Commuters walk through a Helsinki Metro station as a train passes
Hans Põldoja/Flickr

Car sharing has grown in popularity in recent years thanks to the internet and smartphones. But now the city government of Helsinki, Finland, wants to take that idea to its logical endpoint: replacing most privately owned cars by 2025 with a comprehensive route-planner app that would also offer access to all of the city's shared-transportation options, plus weather forecasts. As The Helsinki Times reported earlier this month, the idea is to offer every commuter a series of transportation options tailored directly to them and their circumstances: so if it's due to start raining, the app would recommend exactly when to swap a bike-share for a cab, for example.

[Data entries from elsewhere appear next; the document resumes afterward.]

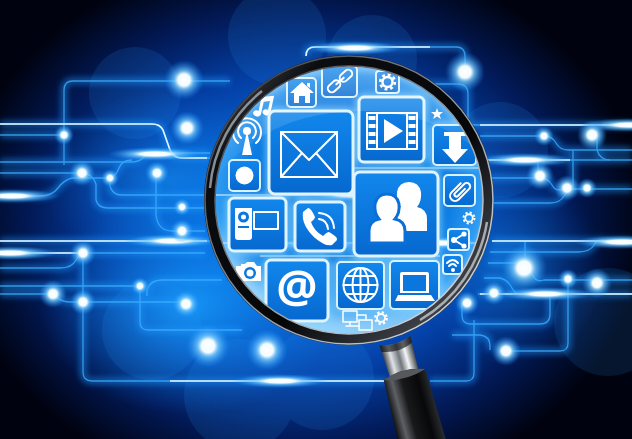
<!DOCTYPE html>
<html lang="en">
<head>
<meta charset="utf-8">
<title>Communication icons under a magnifying glass</title>
<style>
:root{--night:#00020f;--blue:#0a74e0;--tile:#0a76de;--sky:#3fb4ff;--ice:#bfe9ff;--white:#fff}
html,body{margin:0;height:100%;overflow:hidden;background:var(--night)}
svg{display:block;width:632px;height:439px}
.bokeh{fill:#2b9dff;opacity:.13}
.wires{fill:none;stroke:var(--sky);stroke-width:1.3;opacity:.75}
.wires-bright{fill:none;stroke:#e4f6ff;stroke-width:1.6}
.wires-glow{fill:none;stroke:#1f96ff;stroke-width:6;opacity:.55}
.tile{fill:url(#tileFill);stroke:#d9f2ff;stroke-width:2}
.tile-big{fill:url(#tileFill);stroke:#dff4ff;stroke-width:3}
.tile-glow{fill:none;stroke:#7fd2ff;stroke-width:7;opacity:.75}
.solid{fill:var(--white)}
.outline{fill:none;stroke:var(--white);stroke-width:2;stroke-linejoin:round;stroke-linecap:round}
.cut{fill:var(--tile)}
.at{font:700 46px "Open Sans","Noto Sans",sans-serif;fill:var(--white);text-anchor:middle}
</style>
</head>
<body>
<svg viewBox="0 0 632 439" role="img" aria-label="Magnifying glass over glowing network lines, showing communication icons">
<defs>
<radialGradient id="backdrop" gradientUnits="userSpaceOnUse" cx="0" cy="0" r="1" gradientTransform="translate(300 225) scale(345 275)">
<stop offset="0" stop-color="#0a7cf0"/><stop offset=".3" stop-color="#0765d8"/><stop offset=".55" stop-color="#043fa4"/><stop offset=".78" stop-color="#021a58"/><stop offset="1" stop-color="#00020f"/>
</radialGradient>
<radialGradient id="haze"><stop offset="0" stop-color="#18a0ff" stop-opacity=".85"/><stop offset="1" stop-color="#0a74e0" stop-opacity="0"/></radialGradient>
<radialGradient id="spark"><stop offset="0" stop-color="#fff"/><stop offset=".3" stop-color="#f2fbff"/><stop offset=".48" stop-color="#7fd0ff" stop-opacity=".75"/><stop offset="1" stop-color="#118cff" stop-opacity="0"/></radialGradient>
<radialGradient id="glass" cx=".5" cy=".46" r=".55">
<stop offset="0" stop-color="#0868d2"/><stop offset=".65" stop-color="#0b7ae2"/><stop offset=".88" stop-color="#2e9cf2"/><stop offset="1" stop-color="#7fcbfb"/>
</radialGradient>
<linearGradient id="tileFill" x1="0" y1="0" x2="0" y2="1"><stop offset="0" stop-color="#1287ec"/><stop offset="1" stop-color="#0668cf"/></linearGradient>
<linearGradient id="rim" x1="0" y1="0" x2="1" y2="1"><stop offset="0" stop-color="#5b6067"/><stop offset=".2" stop-color="#0c0d10"/><stop offset=".6" stop-color="#050608"/><stop offset=".85" stop-color="#3c4046"/><stop offset="1" stop-color="#0a0a0c"/></linearGradient>
<linearGradient id="rimEdge" x1="0" y1="0" x2="1" y2="1"><stop offset="0" stop-color="#2a2d31"/><stop offset=".5" stop-color="#8d959d"/><stop offset="1" stop-color="#e4e8ec"/></linearGradient>
<linearGradient id="metal"><stop offset="0" stop-color="#33373b"/><stop offset=".25" stop-color="#dfe3e6"/><stop offset=".5" stop-color="#70767c"/><stop offset=".72" stop-color="#f4f6f7"/><stop offset="1" stop-color="#3c4044"/></linearGradient>
<linearGradient id="grip"><stop offset="0" stop-color="#050505"/><stop offset=".22" stop-color="#5d6064"/><stop offset=".42" stop-color="#18191b"/><stop offset=".75" stop-color="#08080a"/><stop offset="1" stop-color="#2b2d30"/></linearGradient>
<linearGradient id="shine" x1="0" y1="0" x2="0" y2="1"><stop offset="0" stop-color="#fff" stop-opacity=".25"/><stop offset="1" stop-color="#fff" stop-opacity="0"/></linearGradient>
<filter id="soft" x="-20%" y="-20%" width="140%" height="140%"><feGaussianBlur stdDeviation="3"/></filter>
<filter id="wide" x="-20%" y="-20%" width="140%" height="140%"><feGaussianBlur stdDeviation="9"/></filter>
<clipPath id="lensClip"><circle cx="349" cy="200" r="135"/></clipPath>
<circle id="dot" r="20" fill="url(#spark)"/>
<ellipse id="streak" rx="48" ry="7" fill="url(#spark)"/>
<g id="gear"><circle r="5" fill="none" stroke="#fff" stroke-width="2.4"/><circle r="7.3" fill="none" stroke="#fff" stroke-width="2.6" stroke-dasharray="2.9 2.83"/></g>
<g id="person"><path d="M-18 27V15Q-18 5-8 3Q-13-3-12-12Q-10-22 0-22T12-12Q13-3 8 3Q18 5 18 15V27Z"/></g>
<g id="wirePaths">
<path d="M0 124H152Q160 124 163 130L170 150Q173 158 182 158H210"/>
<path d="M0 135H64M64 165V90Q64 81 73 81H230"/>
<path d="M0 162H130Q140 162 144 157T156 153H210M0 173H82Q92 173 96 184V200Q98 208 108 208H210"/>
<path d="M0 196H40Q52 196 58 188T72 178H110Q116 176 119 168T132 160"/>
<path d="M0 241H210M0 253H83V372Q83 381 92 381H388M0 268H60Q72 268 76 260T90 253H205"/>
<path d="M0 286H132Q140 286 140 294V322Q140 330 148 330H242M0 294H52Q60 302 70 302H186"/>
<path d="M156 173V215Q158 231 172 231H205M110 178V186Q112 195 122 195H205M147 296V290Q150 280 162 280H222"/>
<path d="M306 56V55Q306 47 315 47H456Q465 47 465 56V72M420 84H458Q468 84 468 94V118Q468 125 476 125H632"/>
<path d="M480 136H545Q552 136 556 143T568 150H632M485 160H632M490 178H540Q548 178 552 185T562 189H632"/>
<path d="M492 203H550Q560 203 564 196T576 189M492 241H632M490 252H578Q590 252 594 245T606 241"/>
<path d="M488 263H520Q528 265 532 274T544 280H632M484 278H500Q508 280 512 288T524 294H632M478 294H512"/>
<path d="M462 304V315Q462 324 470 324H540Q550 324 550 314V293M452 335H480Q490 336 490 346V350M500 351H560Q568 351 568 343V274"/>
<path d="M573 150V189M597 130V150Q600 160 610 160M538 178V160M525 241V270M430 381H466Q474 381 474 373V320"/>
</g>
</defs>

<g id="background">
<rect width="632" height="439" fill="#00020f"/>
<rect width="632" height="439" fill="url(#backdrop)"/>
<ellipse cx="190" cy="305" rx="150" ry="110" fill="url(#haze)"/>
<ellipse cx="170" cy="180" rx="130" ry="90" fill="url(#haze)" opacity=".55"/>
<ellipse cx="510" cy="270" rx="95" ry="95" fill="url(#haze)" opacity=".5"/>
<g class="bokeh"><circle cx="135" cy="93" r="46"/><circle cx="277" cy="36" r="49"/><circle cx="372" cy="60" r="45"/><circle cx="240" cy="395" r="56"/><circle cx="322" cy="378" r="52"/><circle cx="608" cy="322" r="54"/><circle cx="500" cy="150" r="48"/><circle cx="152" cy="330" r="50"/></g>
</g>

<g id="network">
<use href="#wirePaths" class="wires-glow" filter="url(#soft)"/>
<use href="#wirePaths" class="wires"/>
<path class="wires-bright" d="M0 124H152Q160 124 163 130L170 150Q173 158 182 158H207M0 241H207M480 125H632M492 241H632M0 253H83M306 56Q306 47 315 47H430M485 160H570M480 294H632M170 381H388"/>
<g id="light-streaks">
<use href="#streak" x="12" y="196"/><use href="#streak" x="10" y="253"/><use href="#streak" x="155" y="154"/><use href="#streak" x="172" y="241"/><use href="#streak" x="355" y="48"/><use href="#streak" x="525" y="160"/><use href="#streak" x="622" y="242"/><use href="#streak" x="545" y="294"/><use href="#streak" x="280" y="381"/><use href="#streak" x="630" y="125"/>
</g>
<g id="light-nodes">
<use href="#dot" x="184" y="80"/><use href="#dot" transform="translate(187 128) scale(.85)"/><use href="#dot" x="465" y="72"/><use href="#dot" transform="translate(208 346) scale(1.1)"/><use href="#dot" transform="translate(267 350) scale(1.05)"/><use href="#dot" transform="translate(524 268) scale(1.15)"/>
<use href="#dot" transform="translate(64 135) scale(.5)"/><use href="#dot" transform="translate(82 173) scale(.65)"/><use href="#dot" transform="translate(110 178) scale(.45)"/><use href="#dot" transform="translate(157 173) scale(.6)"/><use href="#dot" transform="translate(182 207) scale(.45)"/><use href="#dot" transform="translate(182 231) scale(.6)"/><use href="#dot" transform="translate(83 253) scale(.65)"/><use href="#dot" transform="translate(140 286) scale(.45)"/><use href="#dot" transform="translate(53 294) scale(.7)"/><use href="#dot" transform="translate(83 302) scale(.65)"/><use href="#dot" transform="translate(186 304) scale(.7)"/>
<use href="#dot" transform="translate(540 176) scale(.7)"/><use href="#dot" transform="translate(544 136) scale(.5)"/><use href="#dot" transform="translate(592 135) scale(.75)"/><use href="#dot" transform="translate(567 188) scale(.65)"/><use href="#dot" transform="translate(587 188) scale(.5)"/><use href="#dot" transform="translate(494 293) scale(.6)"/><use href="#dot" transform="translate(597 283) scale(.75)"/><use href="#dot" transform="translate(568 279) scale(.5)"/><use href="#dot" transform="translate(506 351) scale(.75)"/><use href="#dot" transform="translate(467 303) scale(.6)"/>
</g>
</g>

<g id="handle">
<g transform="translate(395 341) rotate(-15)">
<path d="M-16 0Q0 6 16-1L15 40H-14Z" fill="url(#metal)"/>
<path d="M-16 0Q0 6 16-1V6Q0 13-16 7Z" fill="#111" opacity=".65"/>
<path d="M-21 35Q0 27 22 35L24 130H-24Z" fill="url(#grip)"/>
<path d="M-21 35Q0 27 22 35Q0 42-21 35Z" fill="#55595e"/>
</g>
</g>

<g id="lens">
<circle cx="349" cy="200" r="137" fill="url(#glass)"/>
<g clip-path="url(#lensClip)">
<path d="M214 220Q222 310 300 336Q400 352 462 270Q412 318 340 314Q260 306 214 220Z" fill="#c9ecff" opacity=".65" filter="url(#wide)"/>
<path d="M220 140Q260 70 349 66T478 150" fill="none" stroke="#a9defe" stroke-width="12" opacity=".45" filter="url(#soft)"/>
<path class="wires-bright" d="M212 195H356M212 243H486M345 168H484M260 256H440" opacity=".7"/>
<g filter="url(#soft)"><rect class="tile-glow" x="269" y="111" width="84" height="83" rx="6"/><rect class="tile-glow" x="359" y="97" width="65" height="65" rx="5"/><rect class="tile-glow" x="354" y="172" width="84" height="84" rx="6"/><rect class="tile-glow" x="229" y="198" width="57" height="53" rx="5"/><rect class="tile-glow" x="295" y="202" width="50" height="49" rx="5"/><rect class="tile-glow" x="266" y="260" width="62" height="61" rx="5"/><rect class="tile-glow" x="337" y="262" width="47" height="47" rx="4"/><rect class="tile-glow" x="390" y="261" width="49" height="48" rx="4"/><rect class="tile-glow" x="433" y="125" width="43" height="40" rx="4"/></g>
<use href="#streak" x="318" y="244"/><use href="#streak" x="440" y="243"/><use href="#streak" x="352" y="195" opacity=".8"/>

<g id="icon-home"><rect class="tile" x="287" y="78" width="29" height="29" rx="4"/><path class="solid" d="M302 82L314 93H310V103H305V96H299V103H294V93H290ZM307 83H310V88L307 86Z"/></g>
<g id="icon-link"><rect class="tile" x="322" y="66" width="35" height="31" rx="4"/><g class="outline" stroke-width="2.6" transform="translate(340 81) rotate(-42)"><rect x="-15" y="-4" width="14" height="8" rx="4"/><rect x="1" y="-4" width="14" height="8" rx="4"/><path d="M-5 0H5"/></g></g>
<g id="icon-settings-top"><rect class="tile" x="376" y="71" width="23" height="22" rx="3"/><use href="#gear" x="387.5" y="82"/></g>
<g id="icon-music" transform="translate(265 105) rotate(12)"><path class="solid" d="M-5-7L7-11V7A4 3 0 1 1 4 4V-5L-2-3V10A4 3 0 1 1-5 7Z"/></g>
<g id="icon-antenna"><path class="solid" d="M247 131L252 155H242Z"/><circle class="solid" cx="247" cy="131" r="4"/><path class="outline" d="M241 138A9 9 0 1 1 253 138M238 143A14 14 0 1 1 256 143"/></g>
<g id="icon-social"><rect class="tile" x="229" y="160" width="31" height="31" rx="4"/><circle class="solid" cx="244.500" cy="175.500" r="9"/></g>
<g id="icon-mail"><rect class="tile-big" x="269" y="111" width="84" height="83" rx="6"/><g class="outline"><rect x="281" y="132" width="56" height="45"/><path d="M281 132L309 160L337 132M281 177L302 153M337 177L316 153"/></g></g>
<g id="icon-video"><rect class="tile-big" x="359" y="97" width="65" height="65" rx="5"/><rect class="outline" x="367" y="113" width="50" height="36"/><path class="outline" d="M377 113V149M407 113V149"/><path d="M372 116V148M412 116V148" stroke="#fff" stroke-width="7" stroke-dasharray="4 4"/><path class="solid" d="M384 119L403 131L384 143Z"/></g>
<path id="icon-star" class="solid" d="M437 108L438.500 112L443 112L439.500 115L441 119L437 116.500L433 119L434.500 115L431 112H435.500Z"/>
<g id="icon-download"><rect class="tile" x="433" y="125" width="43" height="40" rx="4"/><path class="solid" d="M444 132H466V136H461V149H468L455 163L442 149H449V136H444Z"/></g>
<g id="icon-contacts"><rect class="tile-big" x="354" y="172" width="84" height="84" rx="6"/><use href="#person" class="solid" transform="translate(409 204)"/><use href="#person" fill="#fff" stroke="#0a70d8" stroke-width="3" transform="translate(387 216)"/></g>
<g id="icon-attachment"><rect class="tile" x="444" y="175" width="31" height="31" rx="4"/><path class="outline" transform="translate(460 191) rotate(45)" d="M-5-6V7A5 5 0 0 0 5 7V-8A3.500 3.500 0 0 0-2-8V5A1.500 1.500 0 0 0 2 5V-5"/></g>
<use id="icon-settings-side" href="#gear" transform="translate(469 218) scale(.75)"/>
<g id="icon-share"><rect class="tile" x="448" y="229" width="21" height="21" rx="3"/><path class="outline" d="M464 234L454 240L464 246"/><circle class="solid" cx="464" cy="234" r="2.600"/><circle class="solid" cx="454" cy="240" r="3"/><circle class="solid" cx="464" cy="246" r="2.600"/></g>
<g id="icon-wifi"><rect class="tile" x="443" y="255" width="19" height="19" rx="3"/><path class="outline" d="M447 263Q453 257 458 263M449 266Q453 262 456 266"/><circle class="solid" cx="453" cy="270" r="2"/></g>
<g id="icon-camcorder"><rect class="tile-big" x="229" y="198" width="57" height="53" rx="5"/><path class="solid" d="M235 208H252V237Q252 240 249 240H238Q235 240 235 237Z"/><circle class="cut" cx="243.500" cy="217" r="5.500"/><circle class="solid" cx="243.500" cy="217" r="2.500"/><path class="cut" d="M238 226H249V228H238Z"/><rect class="outline" x="254" y="212" width="24" height="17"/></g>
<g id="icon-phone"><rect class="tile-big" x="295" y="202" width="50" height="49" rx="5"/><path class="solid" d="M303 212L308 208Q311 208 315 217Q315 219 311 222Q314 231 323 236Q327 232 329 232Q338 237 337 240L332 245Q326 247 315 238Q301 225 303 212Z"/><path class="outline" stroke-width="2.500" d="M319 219Q327 220 328 229M319 213Q333 214 334 228"/></g>
<g id="icon-camera"><path class="solid" d="M236 266H241V264H245L247 262H254L257 266H261V281H236Z"/><circle class="cut" cx="250" cy="273" r="6"/><circle class="solid" cx="250" cy="273" r="3.500"/></g>
<g id="icon-at"><rect class="tile-big" x="266" y="260" width="62" height="61" rx="5"/><text class="at" x="297" y="304">@</text></g>
<g id="icon-globe"><rect class="tile" x="337" y="262" width="47" height="47" rx="4"/><g class="outline" stroke-width="1.800"><circle cx="360.500" cy="285" r="17"/><ellipse cx="360.500" cy="285" rx="8" ry="17"/><path d="M360.500 268V302M343.500 285H377.500M346 276H375M346 294H375"/></g></g>
<g id="icon-laptop"><rect class="tile" x="390" y="261" width="49" height="48" rx="4"/><path class="solid" d="M402 272H427Q429 272 429 274V293H400V274Q400 272 402 272ZM398 295H431L435 301H395Z"/><rect class="cut" x="403" y="275" width="23" height="16"/></g>
<g id="icon-network" class="outline" style="stroke-width:1.500"><rect x="343" y="311" width="14" height="11"/><rect x="359" y="320" width="13" height="10"/><path d="M350 322V326H359M357 315H366V320M346 326H354"/></g>
<use id="icon-settings-bottom" href="#gear" transform="translate(381 318) scale(.8)"/>
<path id="glass-shine" d="M214 180Q220 80 330 64Q440 60 478 150Q420 105 340 112T214 180Z" fill="url(#shine)"/>
</g>
<g id="rim-ring" fill="none">
<circle cx="349" cy="200" r="139.500" stroke="url(#rim)" stroke-width="11"/>
<circle cx="349" cy="200" r="144" stroke="url(#rimEdge)" stroke-width="1.500"/>
<circle cx="349" cy="200" r="134" stroke="url(#rimEdge)" stroke-width="1.500"/>
<path d="M210 188A139 139 0 0 1 262 91" stroke="#b9c2ca" stroke-width="2.500" opacity=".7"/>
<path d="M487 222A139 139 0 0 1 420 320" stroke="#d7dde2" stroke-width="2.500" opacity=".7"/>
</g>
</g>
</svg>
</body>
</html>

The idea, "mobility as a service," was first proposed by transportation engineer Sonja Heikkilä in her master's thesis (commissioned by the city government). It will start modestly at first, with the city government set to perform tests in early 2015 in the Helsinki neighborhood of Vallila. The government plans to expand it from there to other neighborhoods. Heikkilä's idea calls for flexible payment models, offering various packages such as paying by the kilometer, or monthly passes. It's an ambitious proposal, and as previous experiments in making public transit smarter have shown, it may be more complicated in practice than in theory. But with car ownership already clearly declining in some key urban areas, it may be an idea whose time has come.